Bulletin Reports

Comparative Analysis of Violent Radicalization Across Offender Types

The National Institute of Justice presents Across the Universe? A Comparative Analysis of Violent Radicalization Across Three Offender Types with Implications for Criminal Justice Training and Education.

The authors of this study compared demographic, psychological, and offense-related behavioral variables across and between 71 lone-actor terrorists and 115 solo mass murderers. They found little to distinguish these offender types in their sociodemographic profiles; however, they found that the offenders’ behaviors differed significantly regarding their interaction with coconspirators, antecedent event behaviors, and lack of information prior to their attacks.

Mass murderers’ violence was spontaneous due to unplanned physical or emotional conflicts. Lone terrorists’ motivation to commit violence was due to ideologically based conflicts with potential target victims.

Lack of predetermined intent and strategy also distinguishes mass murderers from lone terrorists. The lone terrorist usually engages in more observable behaviors and planning.
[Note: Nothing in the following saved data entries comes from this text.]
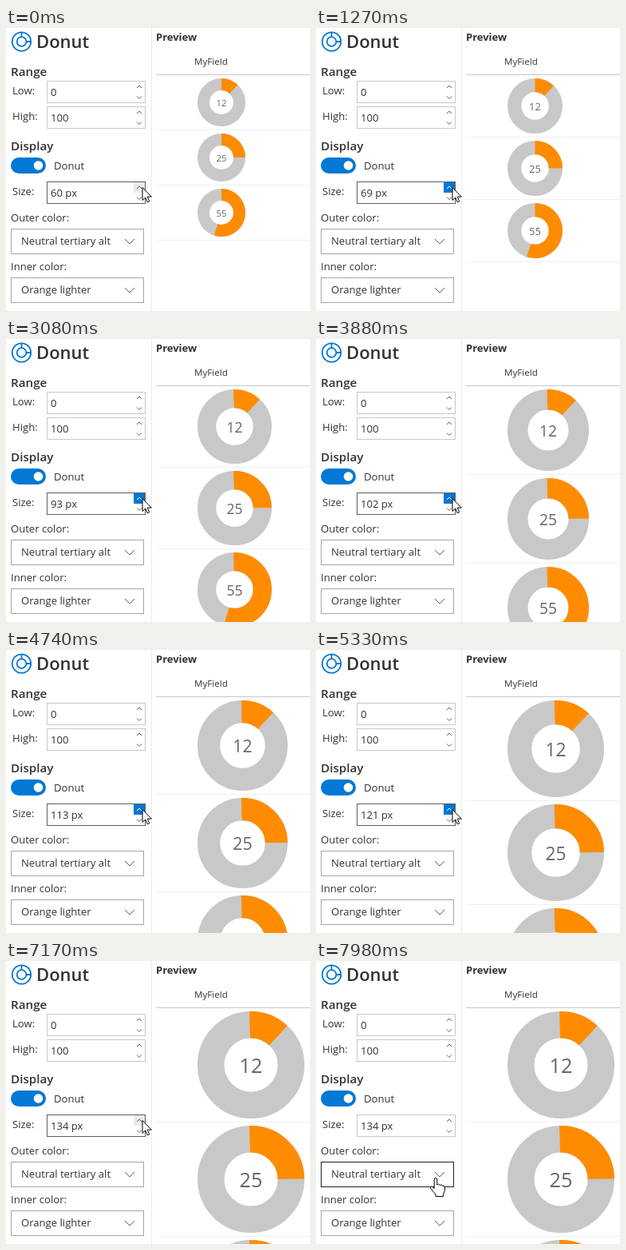
These frames come from a looping animation (381x354 px, 8 s). An HTML page:

```html
<!DOCTYPE html>
<html lang="en">
<head>
<meta charset="utf-8">
<title>Donut settings</title>
<style>
  html, body { margin: 0; width: 381px; height: 354px; overflow: hidden; background: #fff; }
  svg { display: block; font: 13.1px "Open Sans", "Noto Sans", sans-serif; fill: #323130; }
  .title { font-size: 22px; font-weight: 600; }
  .head { font-size: 15.2px; font-weight: 600; }
  .preview { font-size: 13px; font-weight: 700; }
  .column { font-size: 11.6px; }
  .box { fill: #fff; stroke: #c8c8c8; }
  .select { stroke: #a6a6a6; }
  .box.focus { stroke: #605e5c; }
  .box.hover { stroke: #201f1e; }
  .arrow, .caret { fill: none; stroke: #605e5c; }
  .button { fill: none; }
  .button.over { fill: #eaeaea; }
  .button.down { fill: #0078d4; }
  .down + .arrow { stroke: #fff; }
  .icon { fill: none; stroke: #0078d4; stroke-width: 1.8; }
  .rule { shape-rendering: crispEdges; }
  .ring { fill: none; stroke: #c8c8c8; stroke-width: 15; }
  .value { stroke: #ff8c00; }
  .number { font-size: 11.3px; fill: #666; text-anchor: middle; }
  .pointer { fill: #fff; stroke: #000; stroke-linejoin: round; }
</style>
</head>
<body>
<svg width="381" height="354" viewBox="0 0 381 354">
  <g class="icon">
    <circle cx="19.5" cy="17" r="11.7"/>
    <circle cx="19.5" cy="17" r="5.8"/>
    <path d="M19.5 5.5v6M25.5 17h6"/>
  </g>
  <text class="title" x="38" y="25">Donut</text>
  <text class="head" x="6" y="60">Range</text>
  <text x="8" y="83">Low:</text>
  <text x="8" y="115">High:</text>
  <text class="head" x="6" y="153">Display</text>
  <rect x="6" y="162" width="44" height="20" rx="10" fill="#0078d4"/>
  <circle cx="40.5" cy="172" r="5.8" fill="#fff"/>
  <text x="60" y="177">Donut</text>
  <text x="8" y="209">Size:</text>
  <text x="6" y="242">Outer color:</text>
  <text x="6" y="303">Inner color:</text>
  <g id="fields"></g>

  <rect class="rule" x="182" width="1" height="354" fill="#eaeaea"/>
  <text class="preview" x="188" y="16">Preview</text>
  <text class="column" x="236" y="46">MyField</text>
  <rect class="rule" x="188" y="58" width="193" height="1" fill="#c8c8c8"/>
  <g id="rows"></g>

  <path id="pointer" class="pointer" d="M.5 .5v16l3.7-3.5 2.5 5.8 2.5-1-2.5-5.7h5.1z"/>
  <path id="hand" class="pointer" d="M-1.8 13V1.8a1.8 1.8 0 0 1 3.6 0V8.5q2-1.6 3.6 .4q2-1 3.4 .8q2.4-.5 2.6 1.8v4.5l-2 4v3h-9.4v-2.4l-6.4-7.8q-.8-2.8 1.8-2.3z"/>
</svg>
<script>
  const LOOP = 8000;
  const $ = id => document.getElementById(id);

  // First tick, last tick and tick count of each run of increments
  const runs = [
    [250, 250, 1], [600, 1370, 10], [1450, 2250, 11], [2300, 3080, 11],
    [3180, 3970, 11], [4050, 4840, 11], [4920, 5720, 11], [5760, 6330, 8]
  ];
  const press = 250, release = 7170;
  const move = { start: 7450, end: 7980, steps: 11, from: [170.5, 199], to: [150, 271.5] };

  const spinner = (y, value, id) => `
    <rect id="${id}Box" class="box" x="51.5" y="${y + .5}" width="123" height="27"/>
    <text id="${id}Text" x="56" y="${y + 19}">${value}</text>
    <rect id="${id}Up" class="button" x="160" y="${y + 1}" width="14" height="13"/>
    <path class="arrow" d="M164 ${y + 9}l3-3 3 3"/>
    <rect id="${id}Down" class="button" x="160" y="${y + 14}" width="14" height="13"/>
    <path class="arrow" d="M164 ${y + 19.5}l3 3 3-3"/>`;

  const select = (y, value, id) => `
    <rect id="${id}Box" class="box select" x="6.5" y="${y + .5}" width="166" height="31"/>
    <text x="19" y="${y + 20}">${value}</text>
    <path class="caret" d="M149 ${y + 13}l6 6 6-6"/>`;

  $("fields").innerHTML =
    spinner(66, "0", "low") + spinner(98, "100", "high") + spinner(192, "60 px", "size") +
    select(251, "Neutral tertiary alt", "outer") + select(312, "Orange lighter", "inner");

  $("rows").innerHTML = [12, 25, 55].map(v => `
    <g class="donut">
      <circle class="ring" cx="30" cy="30" r="22.5"/>
      <circle class="ring value" cx="30" cy="30" r="22.5" pathLength="100"
        stroke-dasharray="${v} ${100 - v}" transform="rotate(-90 30 30)"/>
      <text class="number" x="30" y="34.7">${v}</text>
    </g>
    <rect class="line rule" x="188" width="193" height="1" fill="#f0f0f0"/>`).join("");
  const donuts = document.querySelectorAll(".donut");
  const lines = document.querySelectorAll(".line");

  // Ticks passed by time t in an evenly spaced run
  const ticks = (t, start, end, count) => {
    if (t < start) return 0;
    if (t >= end) return count;
    return 1 + Math.floor((t - start) / (end - start) * (count - 1));
  };

  const sizeAt = t => runs.reduce((size, run) => size + ticks(t, ...run), 60);

  function pointerAt(t) {
    const p = ticks(t, move.start, move.end, move.steps) / move.steps;
    const eased = p * p * (3 - 2 * p);
    return move.from.map((a, i) => a + (move.to[i] - a) * eased);
  }

  function draw(now) {
    const t = now % LOOP;
    const size = sizeAt(t);
    const pitch = size + 9;
    donuts.forEach((d, i) =>
      d.setAttribute("transform", `translate(240 ${63 + i * pitch}) scale(${size / 60})`));
    lines.forEach((l, i) => l.setAttribute("y", 67 + size + i * pitch));
    $("sizeText").textContent = size + " px";

    const [x, y] = pointerAt(t);
    const down = t >= press && t < release;
    const onSelect = y > 251;
    const onButtons = x > 160 && y < 219;
    $("sizeBox").classList.toggle("focus", y < 220);
    $("outerBox").classList.toggle("hover", onSelect);
    $("sizeUp").classList.toggle("down", down);
    $("sizeUp").classList.toggle("over", !down && onButtons && y < 206);
    $("sizeDown").classList.toggle("over", onButtons && y >= 206);

    for (const id of ["pointer", "hand"]) {
      $(id).setAttribute("transform", `translate(${x} ${y})`);
      $(id).style.display = (id === "hand") === onSelect ? "" : "none";
    }
    requestAnimationFrame(draw);
  }
  draw(performance.now());
</script>
</body>
</html>
```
This provides more of an opportunity to observe and assess preparatory actions and intervene to prevent the planned violence from occurring.

Additional information is available in the full report, NCJ 249937, at www.ncjrs.gov.